When the world economy is growing and demand for physical goods is climbing, industrial metals tend to thrive. The demand for these materials has grown significantly over the past decade. However, investing in industrial metals can be risky. These commodities are sensitive to changes in supply and demand, as well as volatile pricing. These commodities copper, aluminum, zinc, nickel, iron ore, and gold are derived from raw minerals that have specific properties useful for manufacturers making factory equipment or other products with a high metal content (e.g., cars or refrigerators). Investing in industrial metals directly has its risks but may be a good diversification tool for an investor’s portfolio.
Commodities: What Constitutes an Industrial Metal?
Industrial metals are types of commodities that are derived from raw minerals. They are typically used in manufacturing. The most important industrial metals are aluminum, copper, zinc, lead, nickel, tin, iron ore, and gold. Industrial metals are often priced in US dollars. Commodities include both industrial metals and agricultural goods, such as oil, coffee, corn, and wheat. When you buy coffee or wheat, you are buying a product, not a stock. Commodities are raw materials that are used to make other products. They include oil, natural gas, gold, silver, coffee, and wheat.
COPPER is the most important industrial metal from an investment standpoint. About 40% of the world's copper is used for electrical wiring and cabling. By weight, copper is the best conductor of electricity and heat. It is also used in plumbing (9%), construction (9%), transportation (8%), and other industries. Mandatory recycled content for copper has increased demand for scrap copper. This is a positive for the long-term outlook for copper supply. The demand for copper is expected to grow over the next decade as economies recover from the 2008 Financial Crisis and technological innovations are adopted. A potential downside is that copper is highly susceptible to the effects of adverse weather. This was demonstrated by the 2010 Pakistan floods, which resulted in a 60% drop in copper prices due to a decline in supply.
ALUMINIUM is a lightweight, corrosion-resistant metal that is used in a wide variety of industrial applications such as beverage cans, car parts, and building materials. The world's largest producers of aluminum are China, Russia, Brazil, and Canada, but the U.S. is the largest consumer. In 2018, the U.S. was importing about 90% of the aluminum needed for its manufacturing sector. There is a risk that a trade war could disrupt the supply of aluminum from China. The U.S. has imposed tariffs on Chinese imports, and China has responded with tariffs of its own. The U.S. government may also increase tariffs on imports from Canada, Brazil, and other countries that produce aluminum, due to national security concerns.

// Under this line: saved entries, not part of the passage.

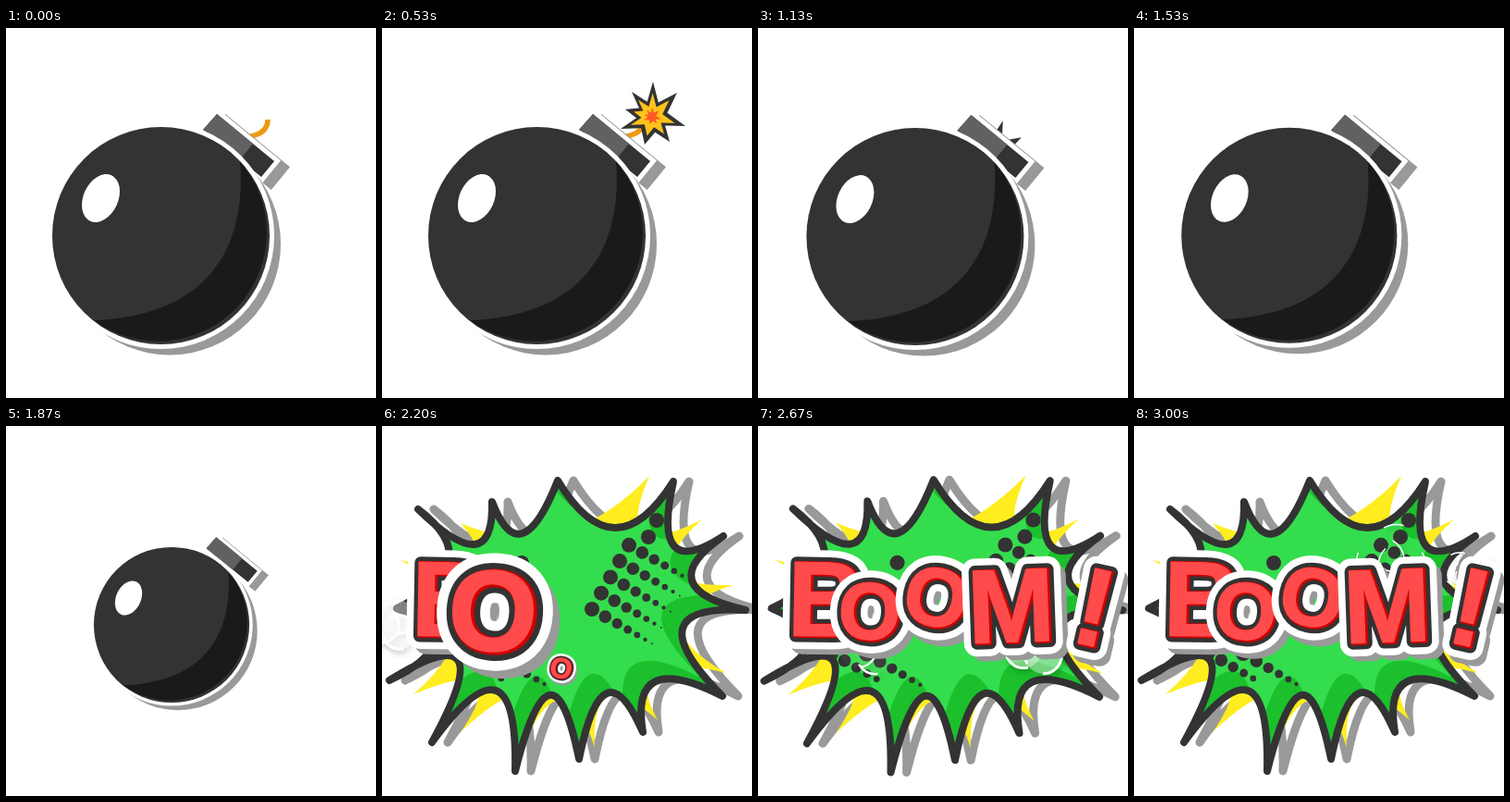
These frames come from a looping animation (400x400 px, 3.07 s). An HTML page:

```html
<!DOCTYPE html>
<html lang="en">
<head>
<meta charset="utf-8">
<title>Boom</title>
<style>
  html, body { margin: 0; width: 100%; height: 100%; overflow: hidden; background: #fff; }
  svg { display: block; width: 100%; height: 100%; }
  text { font: bold 100px "Liberation Sans", Arial, sans-serif; text-anchor: middle; stroke-linejoin: round; }
</style>
</head>
<body>
<svg viewBox="0 0 400 400">
  <defs>
    <path id="capShape" d="M228 93 290 144 276 161 213 110Z"/>
    <clipPath id="burstClip"><path class="burstPath"/></clipPath>
    <filter id="soft" x="-50%" y="-50%" width="200%" height="200%">
      <feDropShadow dx="2" dy="3" stdDeviation="3" flood-opacity=".3"/>
    </filter>
  </defs>

  <g id="bomb">
    <path id="fuse" d="M255 118Q283 117 283 99" pathLength="100" fill="none" stroke="#ef9912" stroke-width="5.5"/>
    <g id="spark">
      <path class="star" fill="#333"/>
      <path class="star" fill="#ffc21a" transform="scale(.68)"/>
      <path class="star" fill="#ff5a26" transform="scale(.27)"/>
    </g>
    <g id="cap">
      <use href="#capShape" x="10" y="7" fill="#999" stroke="#999" stroke-width="10"/>
      <use href="#capShape" fill="#333" stroke="#fff" stroke-width="10"/>
      <use href="#capShape" fill="#333"/>
      <path d="M228 93 267 125 253 142 213 110Z" fill="#616161"/>
    </g>
    <circle cx="177" cy="233.5" r="120" fill="#999"/>
    <circle cx="167.5" cy="224.5" r="122.5" fill="#fff"/>
    <circle cx="167.5" cy="224.5" r="117.5" fill="#333"/>
    <path d="M253 144C258 205 245 310 95 316A117.5 117.5 0 0 0 253 144Z" fill="#1a1a1a"/>
    <ellipse rx="18.7" ry="27.3" transform="translate(102.5 184) rotate(25)" fill="#fff"/>
  </g>

  <g id="explosion">
    <g id="burst" stroke-linejoin="round">
      <path class="burstPath" transform="translate(17)" fill="none" stroke="#999" stroke-width="9"/>
      <path id="flare" fill="#ffed1f"/>
      <path class="burstPath" fill="#1bc02c"/>
      <g clip-path="url(#burstClip)">
        <path class="burstPath" fill="#34dd4d" transform="translate(-6 -6) scale(.95)"/>
        <g id="dots" fill="#333"></g>
      </g>
      <path class="burstPath" fill="none" stroke="#333" stroke-width="8"/>
    </g>
    <g id="smoke" filter="url(#soft)"></g>
    <g id="word" aria-label="BOOM!"></g>
  </g>
</svg>

<script>
const $ = id => document.getElementById(id);
const place = (el, value) => el.setAttribute('transform', value);
const show = (el, on) => el.style.display = on ? '' : 'none';
const clamp = v => Math.max(0, Math.min(1, v));
const fillPaths = (name, d) => document.querySelectorAll('.' + name).forEach(p => p.setAttribute('d', d));

// Linear interpolation through [time, value] pairs.
function track(t, keys) {
  if (t <= keys[0][0]) return keys[0][1];
  for (let i = 1; i < keys.length; i++) {
    const [t0, a] = keys[i - 1], [t1, b] = keys[i];
    if (t <= t1) return a + (b - a) * (t - t0) / (t1 - t0);
  }
  return keys[keys.length - 1][1];
}

// Spikes joined by concave curves; each curve passes through its valley.
function spiky(tips, valleyOf) {
  let d = 'M' + tips[0].slice(0, 2);
  tips.forEach((a, i) => {
    const b = tips[(i + 1) % tips.length];
    const mid = [(a[0] + b[0]) / 2, (a[1] + b[1]) / 2];
    const v = valleyOf(a, mid);
    d += `Q${2 * v[0] - mid[0]} ${2 * v[1] - mid[1]} ${b[0]} ${b[1]}`;
  });
  return d + 'Z';
}

// Tip x, y and the valley that follows it.
const burstTips = [
  [39, 90, 100, 128], [119, 82, 152, 116], [190, 59, 252, 110], [315, 60, 316, 130],
  [369, 119, 335, 167], [393, 199, 325, 219], [368, 292, 296, 276], [282, 331, 243, 289],
  [213, 360, 181, 291], [144, 373, 123, 286], [54, 342, 82, 253], [8, 275, 55, 234],
  [16, 197, 72, 146]
];
const flareTips = [
  [289, 54], [346, 101], [379, 172], [372, 267], [298, 318], [230, 347],
  [160, 330], [85, 331], [34, 290], [20, 145], [85, 105]
];
fillPaths('burstPath', spiky(burstTips, a => a.slice(2)));
$('flare').setAttribute('d', spiky(flareTips, (a, m) => m.map(v => v + (200 - v) * .3)));

const sparkTips = [[1, -38], [27, -26], [36, 10], [19, 27], [-8, 30], [-34, 13], [-29, -8], [-22, -27]];
fillPaths('star', 'M' + sparkTips.map(([x, y], i) => {
  const [nx, ny] = sparkTips[(i + 1) % 8];
  const k = 17 / Math.hypot(x + nx, y + ny);
  return `${x} ${y} ${(x + nx) * k} ${(y + ny) * k}`;
}).join(' ') + 'Z');

// Halftone rows shrink towards the lower right.
function dotRow(x, y, count) {
  let row = '';
  for (let k = 0; k < count; k++)
    row += `<circle cx="${x + 15 * k - .7 * k * k}" cy="${y + 8.5 * k - .38 * k * k}" r="${8 - 1.17 * k}"/>`;
  return row;
}
let dots = dotRow(151, 148, 1) + dotRow(288, 120, 1) + dotRow(297, 102, 1) + dotRow(80, 245, 5) + dotRow(118, 246, 6);
for (let i = 0; i < 5; i++) dots += dotRow(227 + 10 * i, 198 - 17.3 * i, 7);
$('dots').innerHTML = dots;

const letters = [
  { char: 'B', x: 75, y: 188, size: 115, turn: 1, start: 2000 },
  { char: 'O', x: 122, y: 201, size: 87, turn: 3, start: 2067 },
  { char: 'O', x: 194, y: 186, size: 89, turn: 12, start: 2133 },
  { char: 'M', x: 275, y: 195, size: 113, turn: -2, start: 2200 },
  { char: '!', x: 365, y: 197, size: 120, turn: 13, start: 2267 }
];
for (const letter of letters) {
  const layer = (fill, width, dx = 0, dy = 0) =>
    `<text x="${dx}" y="${letter.size * .344 + dy}" style="font-size:${letter.size}px" fill="${fill}" stroke="${fill}" stroke-width="${width}">${letter.char}</text>`;
  letter.el = document.createElementNS('http://www.w3.org/2000/svg', 'g');
  letter.el.innerHTML = layer('#999', 25, 7, 7) + layer('#fff', 28) + layer('#333', 13)
    + layer('#d00000', 4) + layer('#ff4b4b', 1.5, -1.5, -.5);
  $('word').append(letter.el);
}

const puffs = [
  [12, 215, 24, 2067], [85, 143, 28, 2200], [207, 152, 18, 2267], [172, 236, 18, 2267],
  [8, 240, 14, 2267], [120, 240, 24, 2467], [300, 240, 26, 2533], [240, 145, 26, 2667],
  [280, 143, 28, 2733], [362, 156, 20, 2733]
];
function drawSmoke(t) {
  $('smoke').innerHTML = puffs.map(([x, y, r, start]) => {
    const age = (t - start) / 333;
    if (age <= 0 || age >= 1) return '';
    const grow = r * (.6 + .4 * age);
    return [0, 1, 2].map(i => {
      const angle = i * 2.1 + r;
      return `<circle cx="${x + r * .5 * Math.cos(angle)}" cy="${y + r * .4 * Math.sin(angle)}" r="${grow}"
        fill="#fff" fill-opacity="${clamp(1 - age * 1.6)}" stroke="#fff" stroke-width="${3.5 * (1 - age) + .8}"
        stroke-dasharray="${r * (1.6 - age)} ${r * age * 2}" stroke-dashoffset="${r * i}"/>`;
    }).join('');
  }).join('');
}

function drawBomb(t) {
  const shaking = t > 860 && t < 1460;
  const dx = shaking ? 2.4 * Math.cos(Math.PI * (t - 1133) / 133) : 0;
  const dy = shaking ? 3.5 * Math.sin(Math.PI * (t - 1133) / 100 + .29) : 0;
  const shrink = clamp((t - 1467) / 400) ** 2;
  place($('bomb'), `translate(${dx + 208} ${dy + 191}) scale(${1 - .285 * shrink}) translate(-208 -191)`);
  place($('cap'), `translate(${7 * shrink} ${-shrink})`);

  const burn = Math.max(0, (t - 533) / 600);
  const size = track(t, [[267, 0], [333, .5], [467, 1.06], [533, 1], [1133, .94], [1333, .3]]);
  show($('spark'), t > 300 && t < 1330);
  place($('spark'), `translate(${292 - 41 * burn} ${96 + 37 * burn}) rotate(${17 * burn}) scale(${size})`);
  show($('fuse'), burn < 1);
  $('fuse').setAttribute('stroke-dasharray', `${100 * (1 - burn)} 200`);
}

function drawExplosion(t) {
  const size = t < 2200
    ? track(t, [[1933, .35], [2000, .85], [2067, 1.12], [2133, 1.05], [2200, 1]])
    : 1 + .0135 * (1 - Math.cos(2 * Math.PI * (t - 2200) / 400));
  place($('burst'), `translate(212 172) scale(${size}) translate(-212 -172)`);
  for (const { el, x, y, turn, start } of letters) {
    const age = t - start;
    const scale = track(age, [[0, 0], [67, .35], [133, 1.42], [200, 1]]);
    const rise = track(age, [[67, 76], [133, 0]]);
    show(el, age > 10);
    place(el, `translate(${x} ${y + rise}) rotate(${turn}) scale(${scale})`);
  }
  drawSmoke(t);
}

const origin = performance.now();
function tick(now) {
  // Fifteen poses per second.
  const time = Math.max(0, now - origin) % 3070;
  const t = Math.min(45, Math.floor((time + 4) * .015)) / .015;
  const exploded = t > 1900;
  show($('bomb'), !exploded);
  show($('explosion'), exploded);
  exploded ? drawExplosion(t) : drawBomb(t);
  requestAnimationFrame(tick);
}
tick(origin);
</script>
</body>
</html>
```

ZINC is used to produce goods such as paints, rubber, batteries, and plastics. It is a byproduct of many processes, including the extraction of iron ore. This means there is little risk of a shortage, as iron ore is abundant and it would be uneconomical to produce zinc only for its own sake. Zinc is used in many ways in the construction space. The U.S. government uses zinc to produce coins, and it is also used in paint, rubber, and batteries. Zinc is traded on the London Metal Exchange and the New York Mercantile Exchange.
Nickel is an important industrial metal used in stainless steel and other alloys, batteries, and in chemical processing. The majority of the world's nickel is produced from the sulfide ore found in the Sudbury Basin in Ontario, Canada. Nickel is a byproduct of copper and gold mining in the Sudbury Basin. Like other industrial commodities, nickel is susceptible to fluctuations in demand driven by changes in the global economy. In 2011, for example, strong Chinese demand for nickel led to a spike in prices.
IRON ORE is a major source of iron and is primarily used in the steel-making process. China is the largest producer and consumer of iron ore, and it accounts for half of the global supply. The U.S. is the world's largest importer of iron ore, and Brazil is the largest exporter. The demand for iron ore is expected to increase over the next decade as the world's population grows and economies recover from the financial crisis. The iron ore industry has been plagued by oversupply and price declines since 2011. This led to a period of weak profits for mining companies. Prices have recovered somewhat in recent years due to reduced supply and uncertainty surrounding trade with China.
GOLD is an important industrial metal used in electronics, jewelry, and in the production of dental fillings. The majority of gold is produced as a byproduct of copper and silver mining. Gold is a commodity, but is also an investment option. Gold is a haven investment that tends to rise during times of economic uncertainty. It doesn't correlate to the stock market and is less volatile than other commodities like oil. The price of gold is highly sensitive to rising interest rates. This is because gold does not pay interest and is seen by investors as an alternative to cash. Conversely, gold prices fall when rates fall.
Industrial metals are important commodities that are used in many industries, including construction, transportation, and manufacturing. Industrial metals are sensitive to changes in supply and demand, as well as volatile pricing. Investing in industrial metals directly has its risks but may be a good diversification tool for an investor’s portfolio.